Tuesday, August 27, 2013

A Prairie Protest Revisited

I am not sure how to get into today's post.  The Prairie Grlz never intended for this blog to be a forum for our political views, although both of us are very passionate about what is going on in Wisconsin right now.  I'll try to sidestep the politics a bit, and focus on the emotions.

Yesterday I came as close as I'd ever imagined to being arrested. In fact, I may have been arrested.  I was told that I had been identified as an unlawful protester. I was asked if I would leave. I said I would not.  My sign was torn from my hands, and then the police officer reached for my hands to cuff me.

That is when a scuffle broke out on the other side of the capitol rotunda, and the officer ran to assist.  I picked up my sign and continued singing.  The police left, taking several protesters with them.  I assumed that they would come back for me, but they didn't.  
After the last protest song echoed through that great expanse, I packed up my sign, and song book, and headed for the door.  I wasn't quite sure if I was evading my own arrest, but no one yelled after me.  I did check over my should a few times.

So I escaped a misdemeanor charge and a $200 fine.  Part of me is relieved.  It is the end of the summer, and I haven't seen a real paycheck since June.  I can't afford the fine.  This was my fifth trip to the capitol, and each time I saw people around me taken away--a 14 year-old, a clergy-person  a firefighter, an 80 year-old. The capitol police force is not substantial enough to arrest all, so they single out up to 20 people a day.  I figured my time would come, and I guess this was the day--sort of.  Disappointed?  A bit. Perhaps more than a bit.  I wouldn't have been there if I wasn't sure of my convictions.

And what was I thinking about as I stood among those lawless Americans?  Well, I thought a lot about my mom.  She was an ardent supporter of Dr. Martin Luther King, Jr. I was about ten when she told me about peaceful civil disobedience, and tried to explain how important it is.  How sometimes you have to break a bad law in order to get a better law passed.  How you can't always accept what those in power tell you, even when you are scared. 

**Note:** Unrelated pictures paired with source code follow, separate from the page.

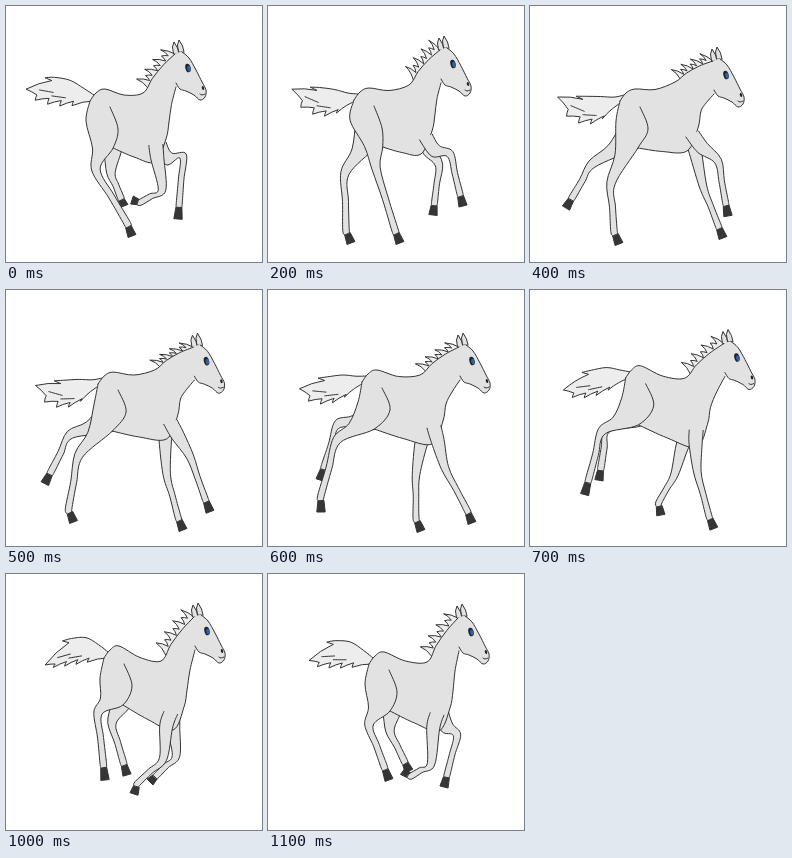
An HTML page with a canvas for the animation above (1200 ms loop, 256 by 256 pixels).

```html
<!DOCTYPE html>
<html lang="en">
<head>
<meta charset="utf-8">
<title>Galloping horse</title>
<style>
html, body { margin: 0; width: 100%; height: 100%; overflow: hidden; background: #fff; }
canvas { display: block; width: 100%; height: 100%; }
</style>
</head>
<body>
<canvas id="stage" width="256" height="256"></canvas>
<script>
const ctx = document.getElementById('stage').getContext('2d');
const LOOP = 1200, STEP = 100;
const COAT = '#e2e2e2', HAIR = '#ededed', INK = '#333', HOOF = '#363636';

const points = text => text.split(' ').map(p => p.split(',').map(Number));
const add = (p, x, y) => [p[0] + x, p[1] + y];
const mix = (a, b, k) => [a[0] + (b[0] - a[0]) * k, a[1] + (b[1] - a[1]) * k];
const clamp = v => Math.max(0, Math.min(1, v));
const wave = (time, peak, cycles = 1) => Math.cos(2 * Math.PI * cycles * (time - peak) / LOOP);

// Paths of the joints that drive the rig; all else follows from them
const tracks = {
  rump: points('84,95 86,94 90,95 94,92 97,84 98,84 101,90'),
  withers: points('137,87 141,79 145,76 152,85 156,90 155,87 159,88'),
  eye: points('183,62 186,58 197,69 205,71 209,63 202,57 204,58'),
  hock: points('90,164 108,162 81,177 69,150 78,136 92,139 101,151'),
  hindToe: points('126,230 132,237 89,238 53,222 65,191 99,206 121,206'),
  farHock: points('105,167 77,167 62,158 70,134 86,146 106,149 122,157'),
  farHindToe: points('118,200 83,237 36,202 52,190 88,193 121,201 141,197'),
  knee: points('156,184 182,148 188,155 177,178 159,184 157,185 163,190'),
  foreToe: points('126,194 195,200 198,210 204,233 159,239 128,220 135,197'),
  farKnee: points('177,150 171,159 173,180 148,185 147,183 170,182 189,161'),
  farForeToe: points('172,213 165,209 193,232 153,241 117,208 144,208 176,213')
};
const HEAD = points('-14,-14 -7,-16 0,-10 7,2 13,14 17,22 16,29 11,32 5,27 -3,23 -9,21 -13,15');

// Smooth path through the keys; the last stretch of the loop runs at double pace
function poseAt(time) {
  const u = time / 200 + Math.max(0, time - 1000) / 200;
  const i = Math.floor(u), k = u - i;
  const pose = {};
  for (const name in tracks) {
    const track = tracks[name];
    const [a, b, c, d] = [6, 7, 8, 9].map(n => track[(i + n) % 7]);
    pose[name] = [0, 1].map(n => b[n] + k / 2 * (c[n] - a[n] + k * (
      2 * a[n] - 5 * b[n] + 4 * c[n] - d[n] + k * (3 * (b[n] - c[n]) + d[n] - a[n]))));
  }
  return pose;
}

function curve(path, pts, joined) {
  if (joined) path.lineTo(...pts[0]); else path.moveTo(...pts[0]);
  for (let i = 0; i < pts.length - 1; i++) {
    const a = pts[i], b = pts[i + 1];
    const before = pts[i - 1] || a, after = pts[i + 2] || b;
    path.bezierCurveTo(
      a[0] + (b[0] - before[0]) / 6, a[1] + (b[1] - before[1]) / 6,
      b[0] - (after[0] - a[0]) / 6, b[1] - (after[1] - a[1]) / 6, ...b);
  }
}

function fillCurves(color, ...curves) {
  const path = new Path2D();
  curves.forEach((pts, i) => curve(path, pts, i > 0));
  ctx.fillStyle = color;
  ctx.fill(path);
}

function strokeCurves(...curves) {
  const path = new Path2D();
  curves.forEach(pts => curve(path, pts));
  ctx.stroke(path);
}

function paint(path, color) {
  ctx.fillStyle = color;
  ctx.fill(path);
  ctx.stroke(path);
}

function polygon(pts, color) {
  const path = new Path2D();
  pts.forEach(p => path.lineTo(...p));
  path.closePath();
  paint(path, color);
}

function spot(x, y, rx, ry, color) {
  ctx.fillStyle = color;
  ctx.beginPath();
  ctx.ellipse(x, y, rx, ry, -0.25, 0, 7);
  ctx.fill();
}

// Line bowed slightly to one side, for locks of hair
function bow(path, a, b, amount) {
  const m = mix(a, b, 0.5);
  path.quadraticCurveTo(m[0] - (b[1] - a[1]) * amount, m[1] + (b[0] - a[0]) * amount, ...b);
}

// Point beside p, square to the direction from a to b
function beside(p, a, b, distance) {
  const dx = b[0] - a[0], dy = b[1] - a[1], s = distance / Math.hypot(dx, dy);
  return add(p, -dy * s, dx * s);
}

// Both edges of a limb, leaving out the first centre point
function edges(centre, widths) {
  return [1, -1].map(sign => widths.map((w, i) =>
    beside(centre[i + 1], centre[i], centre[i + 2] || centre[i + 1], sign * w / 2)));
}

// Centre line from knee or hock down to the top of the hoof
function shank(joint, toe) {
  const length = Math.hypot(toe[0] - joint[0], toe[1] - joint[1]);
  const level = Math.max(0, 0.5 - (toe[1] - joint[1]) / length);
  const hanging = add(mix(joint, toe, 0.74), 0, 28 * level);
  const planted = add(toe, -5, -13);
  const ankle = mix(hanging, planted, clamp((toe[1] - 215) / 15));
  return [joint, mix(joint, ankle, 0.5), ankle, mix(ankle, toe, 0.3)];
}

function drawLeg(rear, front, top, toe) {
  fillCurves(COAT, rear, [...front].reverse());
  strokeCurves(rear, front);
  polygon([
    beside(top, top, toe, 3), beside(toe, top, toe, 4.2),
    beside(toe, top, toe, -4.2), beside(top, top, toe, -3)
  ], HOOF);
}

function foreleg(withers, knee, toe) {
  const reach = 4 + 0.55 * (knee[0] - withers[0]);
  const shoulder = add(withers, 8 + reach / 3, 52);
  const elbow = add(withers, reach, 66);
  const centre = [add(shoulder, 0, -8), shoulder, elbow, ...shank(knee, toe)];
  const [rear, front] = edges(centre, [14, 13, 7.5, 5.5, 6, 5.5]);
  drawLeg(rear, front, centre[6], toe);
}

const flankOf = (rump, hock) => add(rump, 21 + 0.35 * (hock[0] - rump[0]), 47);

function hindleg(rump, hock, toe) {
  const flank = flankOf(rump, hock);
  const buttock = mix(add(rump, -1, 25), hock, 0.5);
  const centre = [mix(buttock, flank, 0.4), ...shank(hock, toe)];
  const [rear, front] = edges(centre, [8.5, 6, 6.5, 5.5]);
  drawLeg(
    [rump, add(rump, -4, 20), buttock, ...rear],
    [add(rump, 20, 6), add(rump, 28, 28), flank, ...front], centre[4], toe);
}

function tail(rump, time) {
  const root = add(rump, 4, -3);
  const tip = [20 + 21 * time / 1100, 91 + 9 * wave(time, 700)];
  const arch = 11 * wave(time, 970) - 1;
  const at = (u, side) => add(mix(root, tip, u), 0,
    -4 * arch * u * (1 - u) + side * (3 + 10 * Math.sin(Math.PI * u)));
  const path = new Path2D();
  curve(path, [at(0, -1), at(0.15, -0.9), at(0.35, -1), at(0.58, -1), add(at(0.66, -1), -4, 0)]);
  let last = at(0.62, -0.75);
  path.lineTo(...last);
  bow(path, last, tip, 0.08);
  last = tip;
  for (let u = 0.84; u > 0.2; u -= 0.18) {
    const notch = at(u, 0.75), lock = add(at(u - 0.05, 1), -5, 2);
    bow(path, last, notch, -0.06);
    bow(path, notch, lock, 0.1);
    last = lock;
  }
  bow(path, last, at(0, 1), -0.1);
  paint(path, HAIR);
  strokeCurves([at(0.8, 0.1), at(0.6, 0.2)], [at(0.62, 0.5), at(0.42, 0.5)]);
}

function mane(poll, withers, time) {
  const lift = 0.5 + 0.25 * wave(time, 250, 2);
  const path = new Path2D();
  let last = poll;
  path.moveTo(...last);
  for (let i = 0; i < 7; i++) {
    const length = i % 2 ? 10 : 15;
    const tip = add(mix(poll, withers, i * 0.125), -length * Math.cos(lift), -length * Math.sin(lift));
    const notch = mix(mix(poll, withers, i * 0.125 + 0.11), tip, i < 6 ? 0.3 : 0);
    bow(path, last, tip, 0.12);
    bow(path, tip, notch, -0.15);
    last = notch;
  }
  paint(path, HAIR);
}

function body({ rump, withers, eye, hock }, poll) {
  const croup = add(rump, 15, -12);
  const throat = add(eye, -13, 19), chest = add(withers, 26, 29);
  const brisket = add(withers, 12, 69), flank = flankOf(rump, hock);
  const back = [
    rump, add(rump, 6, -8), croup, add(mix(croup, withers, 0.5), 0, 4), withers,
    add(mix(withers, poll, 0.33), -1, -2), add(mix(withers, poll, 0.67), -1, -2), poll
  ];
  const front = [
    throat, add(mix(throat, chest, 0.5), -1, 0), chest, add(withers, 23, 46),
    brisket, add(mix(brisket, flank, 0.5), 0, 2), flank
  ];
  fillCurves(COAT, back, [eye], front);
  strokeCurves(back, front);
}

function head(eye) {
  ctx.save();
  ctx.translate(...eye);
  for (const [x, y] of [[-8, -16], [-13, -14]])
    polygon([[x - 2.5, y], [x - 3.5, y - 7], [x - 2, y - 12], [x + 1.5, y - 6], [x + 3, y]], COAT);
  fillCurves(COAT, HEAD);
  strokeCurves(HEAD.slice(1), [[16, 26], [13, 27], [11, 26]]);
  spot(14, 20, 1.2, 2, '#222');
  spot(-1, 0, 2.6, 4.4, '#222');
  spot(0, 0.6, 1.8, 3, '#2d62a8');
  ctx.restore();
}

function draw(time) {
  const p = poseAt(time);
  const poll = add(p.eye, -14, -14);
  ctx.fillStyle = '#fff';
  ctx.fillRect(0, 0, 256, 256);
  ctx.strokeStyle = INK;
  ctx.lineWidth = 1;
  ctx.lineJoin = ctx.lineCap = 'round';
  tail(p.rump, time);
  hindleg(add(p.rump, 6, 0), p.farHock, p.farHindToe);
  foreleg(p.withers, p.farKnee, p.farForeToe);
  mane(poll, p.withers, time);
  body(p, poll);
  hindleg(p.rump, p.hock, p.hindToe);
  foreleg(p.withers, p.knee, p.foreToe);
  head(p.eye);
}

const start = performance.now();
function tick() {
  const time = (performance.now() - start) % LOOP;
  draw(Math.floor(time / STEP) * STEP);
  requestAnimationFrame(tick);
}
tick();
</script>
</body>
</html>
```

I thought about my daughters and grandchildren.  My youngest came with me to the capitol one day.  After the hour-long protest, she joined me from the observers' balcony.  She hugged me and told me how proud she was of me.  What an incredibly sweet moment.

My youngest, Maia, is on the far left with Prairie Eydie.
This was my last day at the noon protest.  Summer break is over, and I have to be in school this morning at 8 AM.  I feel sad.  I will miss the camaraderie, the quirkiness, the essence of Madison.  As I brown-bag-it at my desk, I will be at the capitol in spirit.

And this is a picture of the Wisconsin State Capitol that I took last Saturday.  My farmers' market stand enjoys this view every week.  I love this building and what it stands for.  Inside the rotunda dome is a gorgeous mosaic of Lady Justice.  I've been thinking about her a lot lately. 

In a pensive mood,
Prairie Sherry


  1. I found the videos of Monday's arrests particularly disturbing after seeing the film "The Butler" on Sunday...

    Blessings to all the singers for their courage. Blessings to you for sharing your thoughts, demonstrating your strength and for a gorgeous photo of our Capitol!

  2. I mourn for what that defiled temple to democracy has become. I think of all the times over the years that we have come to worship, practicing the sacraments; lobbying, testifying, protesting, observing. By the sacred name of Eugene Orowitz, we will cleanse that place and make it holy once again. Mark my words.